[Records drawn from a dataset]
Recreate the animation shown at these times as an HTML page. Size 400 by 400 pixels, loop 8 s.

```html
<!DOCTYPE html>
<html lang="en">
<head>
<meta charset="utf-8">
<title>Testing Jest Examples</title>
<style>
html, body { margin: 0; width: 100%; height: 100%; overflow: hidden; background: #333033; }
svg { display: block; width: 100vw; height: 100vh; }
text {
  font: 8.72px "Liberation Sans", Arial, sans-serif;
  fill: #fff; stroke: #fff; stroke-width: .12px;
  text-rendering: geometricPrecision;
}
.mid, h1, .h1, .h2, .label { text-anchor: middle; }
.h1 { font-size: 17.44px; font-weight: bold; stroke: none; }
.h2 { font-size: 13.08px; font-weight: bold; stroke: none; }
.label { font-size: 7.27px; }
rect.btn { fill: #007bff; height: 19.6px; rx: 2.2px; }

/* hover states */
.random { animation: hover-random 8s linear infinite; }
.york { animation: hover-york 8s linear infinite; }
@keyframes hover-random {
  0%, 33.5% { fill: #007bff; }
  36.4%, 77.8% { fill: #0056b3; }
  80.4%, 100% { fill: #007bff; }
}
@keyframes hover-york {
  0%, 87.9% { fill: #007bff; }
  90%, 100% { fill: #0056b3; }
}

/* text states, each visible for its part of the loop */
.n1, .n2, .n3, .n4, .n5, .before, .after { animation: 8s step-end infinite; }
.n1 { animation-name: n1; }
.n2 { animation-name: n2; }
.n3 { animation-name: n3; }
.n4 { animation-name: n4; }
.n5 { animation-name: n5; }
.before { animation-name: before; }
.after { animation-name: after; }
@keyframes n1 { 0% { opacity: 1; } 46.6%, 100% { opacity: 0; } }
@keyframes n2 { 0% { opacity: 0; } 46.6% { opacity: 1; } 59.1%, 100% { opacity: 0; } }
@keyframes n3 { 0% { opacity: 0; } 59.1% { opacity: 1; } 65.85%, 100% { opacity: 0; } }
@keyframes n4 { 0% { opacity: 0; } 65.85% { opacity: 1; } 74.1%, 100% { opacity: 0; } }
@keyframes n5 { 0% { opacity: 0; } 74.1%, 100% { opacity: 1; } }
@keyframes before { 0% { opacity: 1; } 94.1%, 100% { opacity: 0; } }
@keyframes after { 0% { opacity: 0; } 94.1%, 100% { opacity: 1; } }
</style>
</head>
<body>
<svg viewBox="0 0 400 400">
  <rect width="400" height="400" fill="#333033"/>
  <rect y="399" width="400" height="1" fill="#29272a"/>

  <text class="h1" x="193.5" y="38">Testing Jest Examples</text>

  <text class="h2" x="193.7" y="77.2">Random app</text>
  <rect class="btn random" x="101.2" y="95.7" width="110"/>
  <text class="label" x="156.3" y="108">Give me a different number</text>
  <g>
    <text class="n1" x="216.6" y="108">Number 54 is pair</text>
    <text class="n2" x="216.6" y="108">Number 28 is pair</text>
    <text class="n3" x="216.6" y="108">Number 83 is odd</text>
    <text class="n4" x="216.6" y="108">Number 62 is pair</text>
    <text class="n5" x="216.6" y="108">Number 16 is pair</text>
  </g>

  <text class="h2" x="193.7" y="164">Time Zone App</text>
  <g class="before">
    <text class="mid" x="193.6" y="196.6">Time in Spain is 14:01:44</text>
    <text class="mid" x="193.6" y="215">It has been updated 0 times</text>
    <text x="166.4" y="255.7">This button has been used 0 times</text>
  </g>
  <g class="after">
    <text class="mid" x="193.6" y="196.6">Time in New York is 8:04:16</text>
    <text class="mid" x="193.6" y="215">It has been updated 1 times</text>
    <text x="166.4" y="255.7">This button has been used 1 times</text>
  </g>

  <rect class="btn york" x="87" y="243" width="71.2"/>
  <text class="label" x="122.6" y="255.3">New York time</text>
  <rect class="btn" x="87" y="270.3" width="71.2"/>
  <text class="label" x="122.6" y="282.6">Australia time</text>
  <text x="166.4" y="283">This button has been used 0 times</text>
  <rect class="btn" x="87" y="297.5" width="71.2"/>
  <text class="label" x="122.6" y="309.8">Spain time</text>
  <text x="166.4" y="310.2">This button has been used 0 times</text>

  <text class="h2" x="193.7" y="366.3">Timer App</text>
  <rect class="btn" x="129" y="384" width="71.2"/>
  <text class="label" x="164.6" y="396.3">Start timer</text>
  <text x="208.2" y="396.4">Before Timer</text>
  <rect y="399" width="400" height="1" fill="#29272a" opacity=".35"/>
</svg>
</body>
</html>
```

Problem statement | Every entry should be printed again exactly as it stands.

Solution for this exercise |
Recreate the animation shown at these times as an HTML page. Size 400 by 400 pixels, loop 8 s.

```html
<!DOCTYPE html>
<html lang="en">
<head>
<meta charset="utf-8">
<title>Testing Jest Examples</title>
<style>
html, body { margin: 0; width: 100%; height: 100%; overflow: hidden; background: #333033; }
svg { display: block; width: 100vw; height: 100vh; }
text {
  font: 8.72px "Liberation Sans", Arial, sans-serif;
  fill: #fff; stroke: #fff; stroke-width: .12px;
  text-rendering: geometricPrecision;
}
.mid, h1, .h1, .h2, .label { text-anchor: middle; }
.h1 { font-size: 17.44px; font-weight: bold; stroke: none; }
.h2 { font-size: 13.08px; font-weight: bold; stroke: none; }
.label { font-size: 7.27px; }
rect.btn { fill: #007bff; height: 19.6px; rx: 2.2px; }

/* hover states */
.random { animation: hover-random 8s linear infinite; }
.york { animation: hover-york 8s linear infinite; }
@keyframes hover-random {
  0%, 33.5% { fill: #007bff; }
  36.4%, 77.8% { fill: #0056b3; }
  80.4%, 100% { fill: #007bff; }
}
@keyframes hover-york {
  0%, 87.9% { fill: #007bff; }
  90%, 100% { fill: #0056b3; }
}

/* text states, each visible for its part of the loop */
.n1, .n2, .n3, .n4, .n5, .before, .after { animation: 8s step-end infinite; }
.n1 { animation-name: n1; }
.n2 { animation-name: n2; }
.n3 { animation-name: n3; }
.n4 { animation-name: n4; }
.n5 { animation-name: n5; }
.before { animation-name: before; }
.after { animation-name: after; }
@keyframes n1 { 0% { opacity: 1; } 46.6%, 100% { opacity: 0; } }
@keyframes n2 { 0% { opacity: 0; } 46.6% { opacity: 1; } 59.1%, 100% { opacity: 0; } }
@keyframes n3 { 0% { opacity: 0; } 59.1% { opacity: 1; } 65.85%, 100% { opacity: 0; } }
@keyframes n4 { 0% { opacity: 0; } 65.85% { opacity: 1; } 74.1%, 100% { opacity: 0; } }
@keyframes n5 { 0% { opacity: 0; } 74.1%, 100% { opacity: 1; } }
@keyframes before { 0% { opacity: 1; } 94.1%, 100% { opacity: 0; } }
@keyframes after { 0% { opacity: 0; } 94.1%, 100% { opacity: 1; } }
</style>
</head>
<body>
<svg viewBox="0 0 400 400">
  <rect width="400" height="400" fill="#333033"/>
  <rect y="399" width="400" height="1" fill="#29272a"/>

  <text class="h1" x="193.5" y="38">Testing Jest Examples</text>

  <text class="h2" x="193.7" y="77.2">Random app</text>
  <rect class="btn random" x="101.2" y="95.7" width="110"/>
  <text class="label" x="156.3" y="108">Give me a different number</text>
  <g>
    <text class="n1" x="216.6" y="108">Number 54 is pair</text>
    <text class="n2" x="216.6" y="108">Number 28 is pair</text>
    <text class="n3" x="216.6" y="108">Number 83 is odd</text>
    <text class="n4" x="216.6" y="108">Number 62 is pair</text>
    <text class="n5" x="216.6" y="108">Number 16 is pair</text>
  </g>

  <text class="h2" x="193.7" y="164">Time Zone App</text>
  <g class="before">
    <text class="mid" x="193.6" y="196.6">Time in Spain is 14:01:44</text>
    <text class="mid" x="193.6" y="215">It has been updated 0 times</text>
    <text x="166.4" y="255.7">This button has been used 0 times</text>
  </g>
  <g class="after">
    <text class="mid" x="193.6" y="196.6">Time in New York is 8:04:16</text>
    <text class="mid" x="193.6" y="215">It has been updated 1 times</text>
    <text x="166.4" y="255.7">This button has been used 1 times</text>
  </g>

  <rect class="btn york" x="87" y="243" width="71.2"/>
  <text class="label" x="122.6" y="255.3">New York time</text>
  <rect class="btn" x="87" y="270.3" width="71.2"/>
  <text class="label" x="122.6" y="282.6">Australia time</text>
  <text x="166.4" y="283">This button has been used 0 times</text>
  <rect class="btn" x="87" y="297.5" width="71.2"/>
  <text class="label" x="122.6" y="309.8">Spain time</text>
  <text x="166.4" y="310.2">This button has been used 0 times</text>

  <text class="h2" x="193.7" y="366.3">Timer App</text>
  <rect class="btn" x="129" y="384" width="71.2"/>
  <text class="label" x="164.6" y="396.3">Start timer</text>
  <text x="208.2" y="396.4">Before Timer</text>
  <rect y="399" width="400" height="1" fill="#29272a" opacity=".35"/>
</svg>
</body>
</html>
```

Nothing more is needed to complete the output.